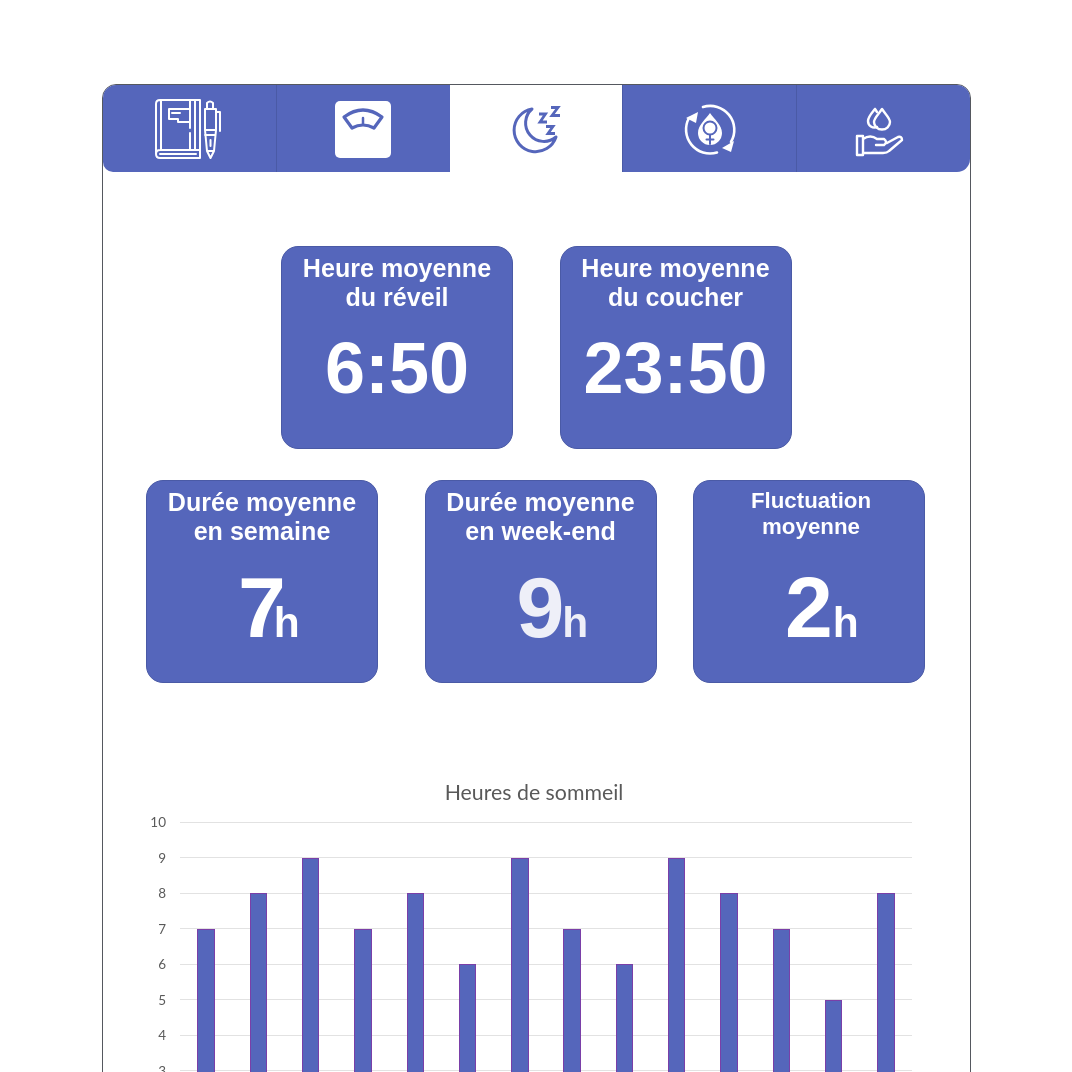
<!DOCTYPE html>
<html lang="fr">
<head>
<meta charset="utf-8">
<title>Suivi du sommeil</title>
<style>
:root {
  --indigo: #5566bb;
  --indigo-edge: #4a5aa6;
  --white: #ffffff;
  --outline: #55585f;
  --grid: #e2e2e2;
  --label: #595959;
  --bar-edge: #7a3fa8;
}
* { box-sizing: border-box; margin: 0; padding: 0; }
html, body { width: 1072px; height: 1072px; overflow: hidden; background: var(--white); }
body { position: relative; font-family: "Liberation Sans", Arial, sans-serif; }
.panel {
  position: absolute; left: 102px; top: 84px; width: 869px; height: 1010px;
  border: 1px solid var(--outline); border-radius: 14px 14px 0 0;
}
.tabs { display: flex; height: 87px; list-style: none; }
.tab { flex: 1; background: var(--indigo); }
.tab a { display: flex; height: 100%; align-items: center; justify-content: center; color: var(--white); }
.tab + .tab:not(.active) { border-left: 1px solid var(--indigo-edge); }
.tab:first-child { border-radius: 13px 0 0 10px; }
.tab:last-child { border-radius: 0 13px 13px 0; }
.tab.active { background: var(--white); }
.tab.active a { color: var(--indigo); }
.tab svg { width: 80px; height: 70px; fill: none; stroke: currentColor; stroke-width: 2; stroke-linecap: round; stroke-linejoin: round; }
.tab .solid { fill: currentColor; stroke: none; }
.tab .cutout { fill: var(--indigo); stroke: none; }
.tab .inner { stroke: var(--indigo); }

.stats { position: absolute; top: 246px; left: 146px; width: 780px; display: flex; flex-direction: column; gap: 31px; }
.row { display: flex; }
.row.times { padding-left: 135px; gap: 46.5px; }
.row.durations { justify-content: flex-start; gap: 46.5px; }
.row.durations .card:last-child { margin-left: -10px; }
.card {
  width: 232px; height: 203px; padding-top: 8px; flex: none;
  background: var(--indigo); border: 1px solid var(--indigo-edge); border-radius: 17px;
  color: var(--white); font-weight: 700; text-align: center;
}
.card { padding-top: 7px; }
.card h2 { height: 58px; font-size: 25.1px; line-height: 29px; white-space: nowrap; }
.card h2.small { font-size: 22.3px; line-height: 26px; padding-left: 4px; }
.time { margin-top: 20px; font-size: 72px; line-height: 72px; white-space: nowrap; }
.hours { margin-top: 18px; padding-left: 91px; display: flex; align-items: baseline; font-size: 86px; line-height: 86px; }
.hours .unit { font-size: 42.5px; line-height: 43px; margin-left: var(--shift, 0px); }
.hours .soft { color: #eeeff8; }

.chart { position: absolute; left: 146px; top: 778px; width: 766px; height: 294px; overflow: hidden; color: var(--label); font-family: Lato, Carlito, sans-serif; }
.chart h2 { width: 776px; font-size: 21.3px; line-height: 28px; font-weight: 400; text-align: center; }
.scale { position: absolute; left: 0; top: 26.5px; width: 100%; list-style: none; }
.scale li { display: flex; align-items: center; gap: 14px; height: 35.5px; font-size: 13.5px; }
.scale span { width: 20px; text-align: right; }
.scale li::after { content: ""; flex: 1; height: 1px; background: var(--grid); }
.bars { position: absolute; left: 34px; top: 44px; width: 732px; height: 355px; display: grid; grid-template-columns: repeat(14, 1fr); justify-items: center; align-items: end; list-style: none; }
.bars li { width: 17.4px; height: calc(var(--h) * 35.5px); background: var(--indigo); border: 1px solid var(--bar-edge); }
</style>
</head>
<body>
<main class="panel">
  <nav aria-label="Rubriques">
    <ul class="tabs">
      <li class="tab"><a href="#" aria-label="Journal">
        <svg viewBox="150 93 80 70" stroke-width="2">
          <path d="M201 99H161Q157 99 157 103V153Q157 157 161 157H201V149H161Q157 149 157 153M201 99V149M162 99V149M196 99V149M191 99V127M191 132V149M161 153H197"/>
          <path d="M170 108H191V121H179V118H170Z M173 112H181"/>
          <path d="M208 107V102Q211 99 214 102V107M206 108H217V129H206ZM217 111H221V130M206 129L208 150H215L217 129M206 134H216M208 150L211.500 157L215 150M211.500 139V145"/>
        </svg></a></li>
      <li class="tab"><a href="#" aria-label="Poids">
        <svg viewBox="323 93 80 70">
          <rect class="solid" x="335" y="100" width="56" height="57" rx="5"/>
          <path class="inner" stroke-width="3" style="stroke-width:3.2" d="M344 116Q363 102 382 116L374 127Q363 121 352 127Z"/>
          <path class="inner" style="stroke-width:2.5" d="M363 117V123"/>
        </svg></a></li>
      <li class="tab active" aria-current="page"><a href="#" aria-label="Sommeil">
        <svg viewBox="497 93 80 70">
          <path style="stroke-width:3" d="M533 108A21.500 21.500 0 1 0 557 136A18 18 0 0 1 533 108Z"/>
          <g style="stroke-width:2.8;stroke-linecap:butt;stroke-linejoin:miter">
            <path d="M552 106.500H559L553 114.500H561"/>
            <path d="M540 113H546.500L541 121H548"/>
            <path d="M547 125.500H554L549 132.500H556"/>
          </g>
        </svg></a></li>
      <li class="tab"><a href="#" aria-label="Cycle">
        <svg viewBox="670 93 80 70">
          <g style="stroke-width:2.6">
            <path d="M703 106A24 24 0 0 1 731 141"/>
            <path d="M717 151.500A24 24 0 0 1 689 117"/>
          </g>
          <path class="solid" d="M698 111L696 122L686 117ZM722 147L734 140L731 151Z"/>
          <path class="solid" d="M710 112C714 118 722 124 722 132A12 12 0 0 1 698 132C698 124 706 118 710 112Z"/>
          <g class="inner">
            <circle cx="710" cy="127" r="6.500"/>
            <path d="M710 134V143M706.500 138.500H713.500"/>
          </g>
        </svg></a></li>
      <li class="tab"><a href="#" aria-label="Hydratation">
        <svg viewBox="844 93 80 70">
          <g style="stroke-width:2.4">
            <path d="M875 108C871 113 868 116 868 120A6.500 6.500 0 0 0 877 126M875 108L877 111"/>
            <path d="M882 108C878 114 874 117 874 121A8 7.500 0 0 0 890 121C890 117 886 114 882 108Z"/>
            <path d="M857 135H863V154H857ZM863 138C869 134 873 135 877 138H884Q888 141 884 144H876M887 142L898 136Q902 135 902 139L889 150Q887 152 883 152H863"/>
          </g>
        </svg></a></li>
    </ul>
  </nav>
</main>

<section class="stats" aria-label="Moyennes">
  <div class="row times">
    <article class="card"><h2>Heure moyenne<br>du réveil</h2><p class="time">6:50</p></article>
    <article class="card"><h2>Heure moyenne<br>du coucher</h2><p class="time">23:50</p></article>
  </div>
  <div class="row durations">
    <article class="card"><h2>Durée moyenne<br>en semaine</h2><p class="hours" style="--shift:-12px"><span>7</span><span class="unit">h</span></p></article>
    <article class="card"><h2>Durée moyenne<br>en week-end</h2><p class="hours" style="--shift:-2px"><span class="soft">9</span><span class="unit soft">h</span></p></article>
    <article class="card"><h2 class="small">Fluctuation<br>moyenne</h2><p class="hours"><span>2</span><span class="unit">h</span></p></article>
  </div>
</section>

<section class="chart">
  <h2>Heures de sommeil</h2>
  <ol class="scale">
    <li><span>10</span></li><li><span>9</span></li><li><span>8</span></li><li><span>7</span></li>
    <li><span>6</span></li><li><span>5</span></li><li><span>4</span></li><li><span>3</span></li>
  </ol>
  <ul class="bars">
    <li style="--h:7"></li><li style="--h:8"></li><li style="--h:9"></li><li style="--h:7"></li>
    <li style="--h:8"></li><li style="--h:6"></li><li style="--h:9"></li><li style="--h:7"></li>
    <li style="--h:6"></li><li style="--h:9"></li><li style="--h:8"></li><li style="--h:7"></li>
    <li style="--h:5"></li><li style="--h:8"></li>
  </ul>
</section>
</body>
</html>
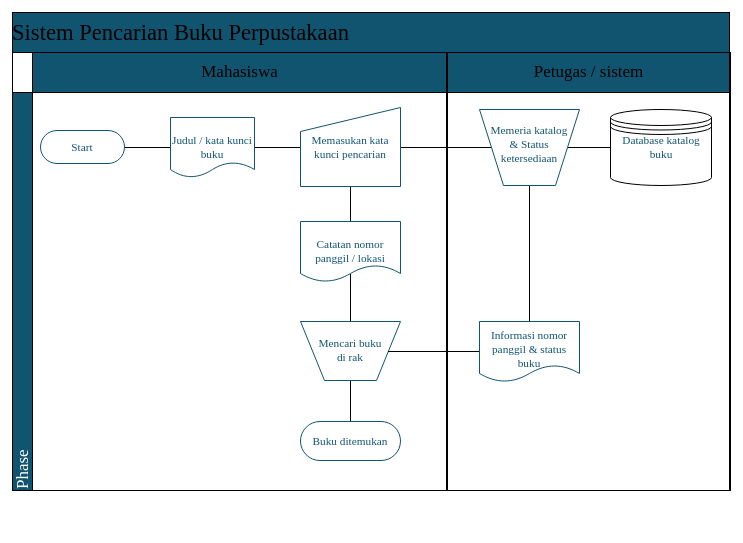
<!DOCTYPE html>
<html lang="id">
<head>
<meta charset="utf-8">
<title>Sistem Pencarian Buku Perpustakaan</title>
<style>
:root { --teal: #115470; --ink: #000; --paper: #fff; }
* { box-sizing: border-box; margin: 0; }
body { width: 743px; height: 543px; overflow: hidden; background: var(--paper); color: var(--ink); font-family: "Liberation Serif", "Times New Roman", serif; }
.flowchart { position: relative; width: 743px; height: 543px; padding: 12px; overflow: hidden; }
.pool { display: grid; grid-template: 41px 438px / 718px; width: 718px; height: 479px; }
.pool-title { display: flex; align-items: center; padding-top: 2px; border: 1px solid var(--ink); background: var(--teal); font-size: 22.6px; font-weight: 400; line-height: 1; white-space: nowrap; }
.pool-title span { margin-left: -1px; }
.lanes { display: grid; grid-template-columns: 414px 284px; width: 719px; padding-left: 20px; margin-top: -1px; height: 439px; border-left: 1px solid var(--ink); border-bottom: 1px solid var(--ink); }
.lane { border-left: 1px solid var(--ink); border-right: 1px solid var(--ink); margin-left: -1px; }
.lane + .lane { border-width: 0 2px; }
.lane h2 { display: flex; align-items: center; justify-content: center; height: 41px; border: solid var(--ink); border-width: 1px 0; background: var(--teal); font-size: 17px; font-weight: 400; line-height: 1; padding-bottom: 2px; }
.phase { position: absolute; left: 12px; top: 92px; width: 21px; height: 399px; padding-top: 1px; border: 1px solid var(--ink); background: var(--teal); color: var(--paper); font-size: 17px; line-height: 19px; writing-mode: vertical-rl; transform: rotate(180deg); }
.shapes { position: absolute; left: 0; top: 0; }
.node { fill: var(--paper); stroke: var(--teal); }
.store { fill: var(--paper); stroke: var(--ink); }
.store-ring { fill: none; stroke: var(--ink); }
.connectors { fill: none; stroke: var(--ink); shape-rendering: crispEdges; }
.label { position: absolute; width: 120px; height: 42px; transform: translate(-50%, -50%); display: flex; align-items: center; justify-content: center; text-align: center; font-size: 11.3px; line-height: 14px; white-space: nowrap; color: var(--teal); }
.start { left: 82px; top: 147px; }
.keyword { left: 212px; top: 147px; }
.input { left: 350px; top: 147px; }
.check { left: 529px; top: 144px; }
.database { left: 661px; top: 147px; }
.note { left: 350px; top: 251px; }
.search { left: 350px; top: 350px; }
.info { left: 529px; top: 349px; }
.found { left: 350px; top: 441px; }
</style>
</head>
<body>
<main class="flowchart">
  <section class="pool">
    <h1 class="pool-title"><span>Sistem Pencarian Buku Perpustakaan</span></h1>
    <div class="lanes">
      <div class="lane"><h2>Mahasiswa</h2></div>
      <div class="lane"><h2>Petugas / sistem</h2></div>
    </div>
  </section>
  <div class="phase">Phase</div>

  <svg class="shapes" width="743" height="543" viewBox="0 0 743 543" aria-hidden="true">
    <defs>
      <path id="document" d="M0 0H100V52C83 42 67 42 50 52C33 62 17 62 0 52Z"/>
    </defs>
    <g class="node">
      <rect x="40.5" y="130.5" width="84" height="33" rx="16.5"/>
      <path d="M170.5 117.5H254.5V169.5C240 161 226 161 212.5 169.5C198 179 184 179 170.5 169.5Z"/>
      <polygon points="300.5,131.5 400.5,107.5 400.5,186.5 300.5,186.5"/>
      <polygon points="479.5,109.5 579.5,109.5 555.5,185.5 503.5,185.5"/>
      <use href="#document" x="300.5" y="221.5"/>
      <polygon points="300.5,321.5 400.5,321.5 376.5,380.5 324.5,380.5"/>
      <use href="#document" x="479.5" y="321.5"/>
      <rect x="300.5" y="421.5" width="100" height="39" rx="19.5"/>
    </g>
    <path class="store" d="M610.5 117.5A50.5 8 0 0 1 711.5 117.5V177.5A50.5 8 0 0 1 610.5 177.5Z"/>
    <g class="store-ring">
      <path id="ring" d="M610.5 117.5A50.5 8 0 0 0 711.5 117.5"/>
      <use href="#ring" y="4.5"/>
      <use href="#ring" y="9"/>
    </g>
    <g class="connectors">
      <path d="M125 147.5H170M255 147.5H300M401 147.5H491M568 147.5H610"/>
      <path d="M350.5 187V221M350.5 274V321M350.5 381V421"/>
      <path d="M529.5 186V321M479 351.5H388"/>
    </g>
  </svg>

  <p class="label start">Start</p>
  <p class="label keyword">Judul / kata kunci<br>buku</p>
  <p class="label input">Memasukan kata<br>kunci pencarian</p>
  <p class="label check">Memeria katalog<br>&amp; Status<br>ketersediaan</p>
  <p class="label database">Database katalog<br>buku</p>
  <p class="label note">Catatan nomor<br>panggil / lokasi</p>
  <p class="label search">Mencari buku<br>di rak</p>
  <p class="label info">Informasi nomor<br>panggil &amp; status<br>buku</p>
  <p class="label found">Buku ditemukan</p>
</main>
</body>
</html>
--------------------------------
- **WHAT YOU WILL DO**
Everything from the opening line of the data through the line with "border-radius: 13px 0" should be repeated exactly; leave the pictures out.

- **EXPECTED ANSWER**
<!DOCTYPE html>
<html lang="fr">
<head>
<meta charset="utf-8">
<title>Suivi du sommeil</title>
<style>
:root {
  --indigo: #5566bb;
  --indigo-edge: #4a5aa6;
  --white: #ffffff;
  --outline: #55585f;
  --grid: #e2e2e2;
  --label: #595959;
  --bar-edge: #7a3fa8;
}
* { box-sizing: border-box; margin: 0; padding: 0; }
html, body { width: 1072px; height: 1072px; overflow: hidden; background: var(--white); }
body { position: relative; font-family: "Liberation Sans", Arial, sans-serif; }
.panel {
  position: absolute; left: 102px; top: 84px; width: 869px; height: 1010px;
  border: 1px solid var(--outline); border-radius: 14px 14px 0 0;
}
.tabs { display: flex; height: 87px; list-style: none; }
.tab { flex: 1; background: var(--indigo); }
.tab a { display: flex; height: 100%; align-items: center; justify-content: center; color: var(--white); }
.tab + .tab:not(.active) { border-left: 1px solid var(--indigo-edge); }
.tab:first-child { border-radius: 13px 0 0 10px; }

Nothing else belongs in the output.